Department of Nursing supports “5B” Honolulu movie screening
In the early Eighties, an unknown disease began to affect primarily gay men. After much research, it was clear that it was a cluster of diseases and was named HIV/AIDS. Unfortunately, in the early days there was simply no cure and a diagnosis of HIV/AIDS was essentially a death sentence.
Hospitals who had admitted HIV/AIDS patients were unsure of how to provide care – especially when the mode of transmission was unknown. So patients were often confronted by nursing staff that were covered with head to foot protection. For a patient who already felt stigmatized, the effects of these type of treatment were devastating to many.
At the San Francisco General Hospital, where many of the HIV/AIDS patients were being treated, a group of nurses took matters into their own hands and created a special ward called “5B”. If the patients couldn’t be cured, at least the patient could know that someone cared for them and saw them as a human being.
The story of how all this happened, as well as the back stories of the nurses who made it happen, was the subject of a recent documentary released in June 2019 with the simple title “5B”. The movie had two main themes. First, nurses are tough and courageous, even in the face of possible death. Two, all people should be treated with dignity.
With that in mind the Hawaii Health and Harm Reduction Center (H3RC) brought the movie to Honolulu for its only showing as a fundraiser for H3RC. The agency is a merger that includes the former Life Foundation – an organization working with HIV/AIDS clients.
UH Manoa Nursing provided significant support due to the movie’s focus on the strength of nurses and celebrates nursing as a profession. Undergraduate nursing students were invited to attend the movie screening for free, and faculty and staff attended with compliments to the school and other donations.
Heather Lusk, CEO of H3RC thanked UH Manoa Nursing for its donation of tickets allowing the increased visibility to nursing students, faculty and staff. Lusk noted that nurses play a critical role for many of the less fortunate here in Honolulu and she expressed the hope that the movie would encourage nurses to continue to challenge the status quo for the benefit of the patients and clients.

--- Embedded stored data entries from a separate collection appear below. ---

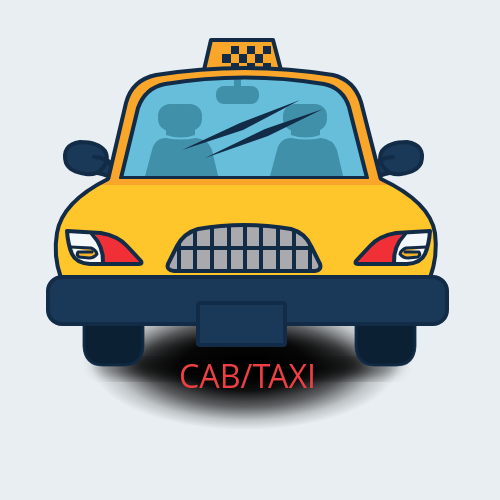
<!DOCTYPE html>
<html lang="en">
<head>
<meta charset="utf-8">
<title>Cab/Taxi</title>
<style>
:root {
  --paper: #e8eef2;
  --outline: #122c48;
  --navy: #1a3857;
  --tyre: #0c2034;
  --yellow: #fec62b;
  --orange: #faa62b;
  --glass: #66bedb;
  --seat: #4190a9;
  --grille: #a9a9ae;
  --red: #f02f36;
  --label: #ee3f43;
}
html, body { margin: 0; background: var(--paper); overflow: hidden; }
.poster { display: block; width: 500px; height: 500px; }
.line { stroke: var(--outline); stroke-width: 4; stroke-linejoin: round; stroke-linecap: round; }
.body { fill: var(--yellow); }
.cabin { fill: var(--orange); }
.glass { fill: var(--glass); }
.seat { fill: var(--seat); }
.navy { fill: var(--navy); }
.tyre { fill: var(--tyre); }
.dark { fill: var(--outline); }
.none { fill: none; }
.label { font: 400 33px "Open Sans", "Noto Sans", sans-serif; fill: var(--label); }
</style>
</head>
<body>
<svg class="poster" viewBox="0 0 500 500" role="img" aria-label="Front view of a yellow taxi with the label CAB/TAXI">
  <defs>
    <radialGradient id="ground-shade">
      <stop offset="0" stop-color="#000"/>
      <stop offset=".4" stop-color="#000" stop-opacity=".93"/>
      <stop offset=".65" stop-color="#000" stop-opacity=".6"/>
      <stop offset=".85" stop-color="#000" stop-opacity=".18"/>
      <stop offset="1" stop-color="#000" stop-opacity="0"/>
    </radialGradient>
    <filter id="soft" x="-20%" y="-40%" width="140%" height="180%"><feGaussianBlur stdDeviation="7"/></filter>
    <path id="windscreen-shape" d="M121 178 L138 108 Q145 88 165 84 Q245 71 324 84 Q343 88 349 107 L367 178 Z"/>
    <clipPath id="windscreen-clip"><use href="#windscreen-shape"/></clipPath>
    <path id="grille-shape" d="M174 271 Q166 270 168 264 L177 246 Q184 233 198 229 Q244 221 291 229 Q305 233 311 246 L320 264 Q322 270 315 271 Z"/>
    <clipPath id="grille-clip"><use href="#grille-shape"/></clipPath>
    <path id="lamp-shape" d="M67 231 L101 233 Q118 236 127 246 L141 261 Q143 264 139 264 L90 264 Q76 263 72 254 Q68 245 67 231 Z"/>
    <clipPath id="lamp-clip"><use href="#lamp-shape"/></clipPath>
    <g id="headlamp">
      <use href="#lamp-shape" fill="#f5f8fa"/>
      <path d="M91 229 H150 V268 H104 Q106 247 91 229 Z" fill="var(--red)" clip-path="url(#lamp-clip)"/>
      <path class="line none" stroke-width="3" d="M92 234 Q104 247 103 263"/>
      <path class="line" style="stroke-width:3" fill="#f9b52e" d="M70 247 L91 248 Q96 250 97 254 Q94 258 89 258 L79 257 Q76 255 78 252 H92"/>
      <use href="#lamp-shape" class="line none"/>
    </g>
    <g id="mirror">
      <path class="line navy" d="M92 154 Q108 157 115 168 L111 178 Q104 173 90 172 Z"/>
      <path class="line navy" d="M80 142 Q98 142 105 151 Q110 161 101 170 Q96 175 86 174 Q70 172 66 163 Q61 145 80 142 Z"/>
      <path class="line none" d="M94 157 Q107 157 112 167"/>
    </g>
    <g id="wheel">
      <path class="tyre" d="M83 318 H144 V346 Q143 366 124 366 H103 Q84 366 83 346 Z"/>
      <path class="line none" stroke-opacity=".8" style="stroke-width:3" d="M84 320 V346 Q85 365 103 365 H124 Q142 365 143 346 V320"/>
    </g>
    <g id="seat">
      <rect x="158" y="104" width="44" height="27" rx="12"/>
      <path d="M166 127 H195 V135 Q181 140 166 135 Z"/>
      <path d="M144 180 L152 150 Q155 138 166 138 Q181 141 196 138 Q208 139 212 150 L219 180 Z"/>
    </g>
  </defs>

  <rect width="500" height="500" fill="var(--paper)"/>

  <g id="ground-shadow">
    <ellipse cx="245" cy="364" rx="154" ry="66" fill="url(#ground-shade)"/>
    <ellipse cx="247" cy="361" rx="122" ry="24" opacity=".6" filter="url(#soft)"/>
    <path d="M92 362 Q100 374 125 376 H372 Q394 374 402 362 Z" opacity=".6" filter="url(#soft)"/>
  </g>

  <g id="wheels">
    <use href="#wheel"/>
    <use href="#wheel" transform="matrix(-1 0 0 1 499 0)"/>
  </g>

  <g id="roof-sign">
    <path class="line cabin" d="M204 70 L211 40 H273 L281 70 Z"/>
    <path class="dark" d="M231 46h8v8h-8z M247 46h8v8h-8z M263 46h8v8h-8z M222 54h9v9h-9z M239 54h8v9h-8z M255 54h8v9h-8z M231 63h8v6h-8z M247 63h8v6h-8z M263 63h8v6h-8z"/>
  </g>

  <use href="#mirror"/>
  <use href="#mirror" transform="matrix(-1 0 0 1 487 0)"/>

  <g id="cabin">
    <path class="line cabin" d="M107 184 L126 103 Q132 80 156 75 Q245 61 333 75 Q354 80 361 102 L382 184 Z"/>
    <use href="#windscreen-shape" class="glass"/>
    <g class="seat" clip-path="url(#windscreen-clip)">
      <use href="#seat"/>
      <use href="#seat" transform="translate(125 0)"/>
      <rect x="234" y="76" width="7" height="14" rx="2"/>
      <rect x="216" y="86" width="43" height="18" rx="8"/>
    </g>
    <path class="dark" d="M182 150 L240 123 L300 100 L243 130 Z M205 158 L265 129 L323 109 L268 136 Z"/>
    <use href="#windscreen-shape" class="line none"/>
  </g>

  <g id="bonnet">
    <path class="body" d="M61 278 Q53 256 57 233 Q62 202 107 180 H382 Q430 202 435 233 Q438 256 430 278 Z"/>
    <path class="cabin" d="M107 179 H382 L388 185 H101 Z"/>
    <path class="line none" d="M61 278 Q53 256 57 233 Q62 202 108 179 M381 179 Q430 202 435 233 Q438 256 430 278"/>
    <use href="#headlamp"/>
    <use href="#headlamp" transform="matrix(-1 0 0 1 497 0)"/>
  </g>

  <g id="grille">
    <use href="#grille-shape" fill="var(--grille)"/>
    <path class="line none" clip-path="url(#grille-clip)" d="M165 248 H325 M179 224 V274 M195 224 V274 M212 224 V274 M229 224 V274 M245 224 V274 M261 224 V274 M278 224 V274 M294 224 V274 M310 224 V274"/>
    <use href="#grille-shape" class="line none"/>
  </g>

  <g id="bumper">
    <rect class="line navy" x="48" y="277" width="399" height="47" rx="14"/>
    <rect class="line navy" x="198" y="303" width="87" height="42" rx="2"/>
  </g>

  <text class="label" x="179" y="388" textLength="137" lengthAdjust="spacingAndGlyphs">CAB/TAXI</text>
</svg>
</body>
</html>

For more information about H3RC contact John Casken, PhD, MPH, RN, associate specialist at (808) 956-5750 or firstname.lastname@example.org.